Mystery surrounds the disappearance of an EgyptAir flight over the Mediterranean Sea, although authorities are warning terrorism is likely to blame for the tragedy which has claimed 66 lives.
Planes from France, Greece and Egypt are scouring the water for any sign of life or wreckage from the Airbus A320, which vanished from the radar in the early hours of Thursday.
Egyptian Prime Minister Sherif Ismail says it’s too early to rule out any explanation for the crash, including an attack like the one blamed for bringing down a Russian airliner over Egypt’s Sinai Peninsula last year.
The country’s aviation minister says a terrorist attack is more likely than a technical failure.
Richard Osman, an Australian-British dual national who had just welcomed a new baby girl, was among the 56 passengers and ten crew on board Flight 804.
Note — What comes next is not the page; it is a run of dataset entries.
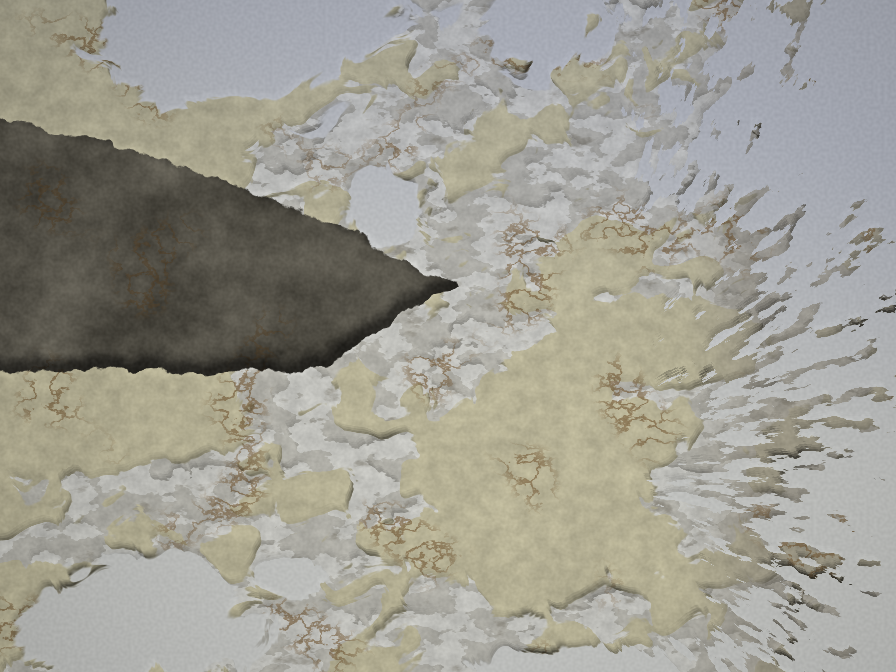
Give the GLSL for this texture, as a Shadertoy shader.

```glsl
// Weathered wall: smooth paint peels off flaky plaster and cream undercoat,
// with a dark torn hole at the left. Each layer is a soft-thresholded field of
// gradient noise plus broad shapes; low light from below casts the shadows.

#define FLAKE_SCALE vec2(6.5, 9.5)
#define CRUST_SCALE vec2(14.0, 23.0)
#define EDGE_SOFTNESS 0.025
#define SHADOW_STEP vec2(0.0016, -0.0034)
#define SHADOW_STRENGTH 0.62
#define GRAIN 0.035
#define PAINT_COLOR vec3(0.755, 0.76, 0.75)
#define CREAM_COLOR vec3(0.715, 0.695, 0.585)
#define PLASTER_COLOR vec3(0.685, 0.68, 0.65)
#define CRUST_COLOR vec3(0.755, 0.755, 0.735)
#define RUST_COLOR vec3(0.44, 0.33, 0.19)
#define COOL_TINT vec3(0.90, 0.915, 0.985)

// Broad ellipses: centre, radii
const vec4 PAINT_PATCHES[6] = vec4[6](
    vec4(0.38, 0.99, 0.23, 0.14), vec4(0.22, 0.08, 0.15, 0.10),
    vec4(0.87, 0.00, 0.13, 0.05), vec4(0.82, 0.95, 0.09, 0.07),
    vec4(0.57, 0.69, 0.06, 0.06), vec4(0.43, 0.14, 0.06, 0.03));
const vec4 BARE_PATCHES[6] = vec4[6](
    vec4(0.12, 0.88, 0.36, 0.22), vec4(0.80, 0.28, 0.20, 0.21),
    vec4(0.98, 0.49, 0.17, 0.07), vec4(0.90, 0.62, 0.07, 0.06),
    vec4(0.12, 0.38, 0.28, 0.09), vec4(0.06, 0.08, 0.14, 0.09));

// Gradient noise
vec2 gradient(vec2 cell) {
    vec3 q = fract(cell.xyx * vec3(0.1031, 0.1030, 0.0973));
    q += dot(q, q.yzx + 33.33);
    float a = 6.2832 * fract((q.x + q.y) * q.z);
    return vec2(cos(a), sin(a));
}

float noise(vec2 p) {
    vec2 i = floor(p), f = p - i;
    vec2 u = f * f * f * (f * (f * 6.0 - 15.0) + 10.0);
    vec2 e = vec2(1.0, 0.0);
    float low = mix(dot(gradient(i), f), dot(gradient(i + e), f - e), u.x);
    float high = mix(dot(gradient(i + e.yx), f - e.yx),
                     dot(gradient(i + e.xx), f - e.xx), u.x);
    return mix(low, high, u.y);
}

float fbm(vec2 p) {
    float sum = 0.0, amp = 0.7;
    for (int i = 0; i < 5; i++) {
        sum += amp * noise(p);
        p = mat2(1.96, 0.4, -0.4, 1.96) * p + 17.3;
        amp *= 0.53;
    }
    return sum;
}

float patches(vec2 p, vec4 list[6]) {
    float best = -1.0;
    for (int i = 0; i < 6; i++)
        best = max(best, 1.0 - length((p - list[i].xy) / list[i].zw));
    return best;
}

float cover(float field) { return smoothstep(-EDGE_SOFTNESS, EDGE_SOFTNESS, field); }

// Coverage of paint, plaster and crust
vec3 layers(vec2 p) {
    float flakes = fbm(p * FLAKE_SCALE + 0.5 * noise(p * 17.0));
    vec2 fan = p - vec2(0.75, 0.3);
    float streaks = fbm(vec2(length(fan) * 13.0, atan(fan.y, fan.x) * 21.0) + 40.0);
    float border = 1.13 - 0.13 * smoothstep(0.6, 0.78, p.y)
                 + 0.08 * smoothstep(0.8, 1.0, p.y)
                 + 0.07 * exp(-pow((p.y - 0.6) / 0.07, 2.0));
    float paint = max(2.2 * (p.x - border), 0.7 * patches(p, PAINT_PATCHES));
    paint += 0.6 * flakes + 1.1 * streaks * smoothstep(0.85, 1.05, p.x);
    float bare = clamp(1.6 * patches(p, BARE_PATCHES), -0.12, 0.6);
    float crust = fbm(p * CRUST_SCALE + 9.0);
    return vec3(cover(paint), cover(flakes - bare + 0.15 * crust), cover(crust - 0.02));
}

float height(vec3 layer) { return max(layer.x, layer.y * (0.5 + 0.3 * layer.z)); }

// Positive inside the torn hole
float holeField(vec2 p) {
    float top = 0.826 - 0.2 * p.x - 0.25 * p.x * p.x - p.y;
    float bottom = p.y - 0.447 - 0.55 * max(p.x - 0.45, 0.0);
    return min(top, bottom) + 0.022 * fbm(p * 9.0) + 0.012 * fbm(p * 34.0);
}

void mainImage(out vec4 fragColor, in vec2 fragCoord) {
    vec2 p = fragCoord / iResolution.y;
    vec3 layer = layers(p);
    float h = height(layer), rough = 1.0 - layer.x;

    // Stacked materials
    vec3 color = CREAM_COLOR * (1.0 + 0.07 * fbm(p * 11.0));
    color = mix(color, mix(PLASTER_COLOR, CRUST_COLOR, layer.z), layer.y);
    float debris = rough * smoothstep(1.0, 1.15, p.x);
    color = mix(color, vec3(0.56, 0.54, 0.49), 0.65 * debris);
    color *= 1.0 + 0.13 * rough * fbm(p * vec2(38.0, 46.0));
    color = mix(color, PAINT_COLOR, layer.x);

    // Grime and rust in the rough areas
    float grime = smoothstep(0.22, 0.5, fbm(p * vec2(17.0, 31.0) + 70.0));
    color = mix(color, vec3(0.45, 0.43, 0.38), 0.45 * rough * layer.y * grime);
    float rustZone = smoothstep(0.12, 0.4, noise(p * 7.0 + 31.0));
    float rust = 1.0 - smoothstep(0.02, 0.1, abs(fbm(p * vec2(24.0, 32.0) + 5.0)));
    color = mix(color, RUST_COLOR, 0.6 * rough * rust * rustZone);

    // Cast shadows and lit edges
    float shadow = 0.0, lit = 0.0;
    for (int i = 1; i <= 3; i++) {
        float rise = height(layers(p + float(i) * SHADOW_STEP)) - h;
        shadow += max(rise, 0.0) / 3.0;
        lit += max(-rise, 0.0) / 3.0;
    }
    float depth = 0.25 + 0.75 * smoothstep(-0.1, 0.35, noise(p * vec2(8.0, 12.0) + 3.0));
    color *= 1.0 - SHADOW_STRENGTH * depth * shadow + 0.05 * lit;

    // Dark mortar with a shaded lower rim
    float hole = holeField(p);
    float stain = 0.5 + 0.9 * fbm(p * vec2(6.0, 9.0) + 50.0) + 0.35 * fbm(p * 45.0);
    vec3 mortar = mix(vec3(0.24, 0.23, 0.20), vec3(0.43, 0.415, 0.37), clamp(stain, 0.0, 1.0));
    mortar = mix(mortar, RUST_COLOR * 0.75, 0.5 * rust * rustZone);
    float rim = 1.0 - smoothstep(-0.01, 0.022, holeField(p + 4.0 * SHADOW_STEP));
    mortar *= 1.0 - 0.55 * rim;
    float inside = smoothstep(-0.0015, 0.0015, hole);
    color *= 1.0 + 0.06 * smoothstep(-0.012, 0.0, hole);

    // Cool light above, vignette and grain
    float cool = smoothstep(0.4, 1.0, p.y + 0.25 * (p.x - 0.67));
    color *= mix(vec3(1.0), COOL_TINT, cool * mix(0.55, 1.0, layer.x));
    color = mix(color, mortar, inside);
    vec2 away = p - vec2(0.72, 0.45);
    color *= 1.01 - 0.2 * dot(away, away);
    color += GRAIN * noise(p * 190.0);
    fragColor = vec4(clamp(color, 0.0, 1.0), 1.0);
}
```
Foreign Minister Julie Bishop said Australia was closely working with UK authorities who are providing consular assistance to Osman’s family.
In Paris, the missing passengers’ family members and loved ones have been taken to a hotel near the Charles de Gaulle airport, which the plane flew out of on Wednesday night. They have been offered medical and psychological services, as well as a trip to Cairo.
At Cairo airport, families who had been waiting to meet passengers of the plane have been taken to a private room where they are being attended to by medical staff.
It has been a confusing time for both the families and authorities, after earlier reports that wreckage had been found near the Greek island of Karpathos turned out to be false.
“We stand corrected on finding the wreckage because what we identified is not a part of our plane. So the search and rescue is still going on,” EgyptAir vice chairman Ahmed Adel told CNN.
The initial confusion was compounded when the Egyptian civil aviation ministry said Greek authorities had on Thursday found “floating material” and life jackets likely to be from the plane.
The plane is thought to have been lost about halfway between the Greek island of Crete and Egypt’s coastline, or around 280 kilometres offshore.
Greek Defence Minister Panos Kammenos said the plane spun all the way around and suddenly lost altitude just before vanishing from radar screens around 2.45am Cairo time on Thursday.
He said it made a 90-degree left turn, then a full 360-degree turn to the right, plummeting from 38,000 to 15,000 feet.
It disappeared at about 10,000 feet, he added, and there were no reports of stormy weather at the time.
A crisis unit has been set up in Cairo, where Civil Aviation Minister Sherif Fathy said it was unlikely that the plane went down due to technical problems.
“The situation may indicate that the likelihood of a terrorist work is far higher than the likelihood that the plane developed a technical failure,” he said.
“But we have to wait for investigations.”
There was no immediate claim from militants that they had downed the plane and a US review of satellite imagery so far has not produced any signs of an explosion aboard the flight.
The highest official to speculate about what could have caused the sudden crash was French President Francois Hollande.
“Once we have the truth we can draw conclusions, whether this is an accident or another hypothesis that everyone has on their minds, perhaps a terrorist hypothesis,” Hollande said.
“But at this stage we must put first our solidarity with the families and into the search for a cause.”
Egypt and France have opened separate investigations into the accident, and Hollande and his Egyptian counterpart Abdel-Fattah al-Sissi agreed to cooperate fully.
In Brussels, US Secretary of State John Kerry offered his condolences and warned against “speculation”.
However John Goglia, a former US National Transportation Safety Board member, said early indications point to a bomb.
“Given the fact that (the pilot) made those abrupt turns without broadcasting any maydays would indicate to me that something catastrophic like a device happened,” he said, adding mechanical failure “still has to be considered, but at this point I would put that down pretty low.”
He said the plane’s black box would be the key to the crash investigation.
If it was terrorism, it would be the second deadly attack involving Egypt’s aviation industry in seven months.
Last October, a Russian passenger plane that took off from an Egyptian Red Sea resort crashed in the Sinai, killing all 224 people aboard. Russia said it was brought down by a bomb, and a local branch of the Islamic State claimed responsibility.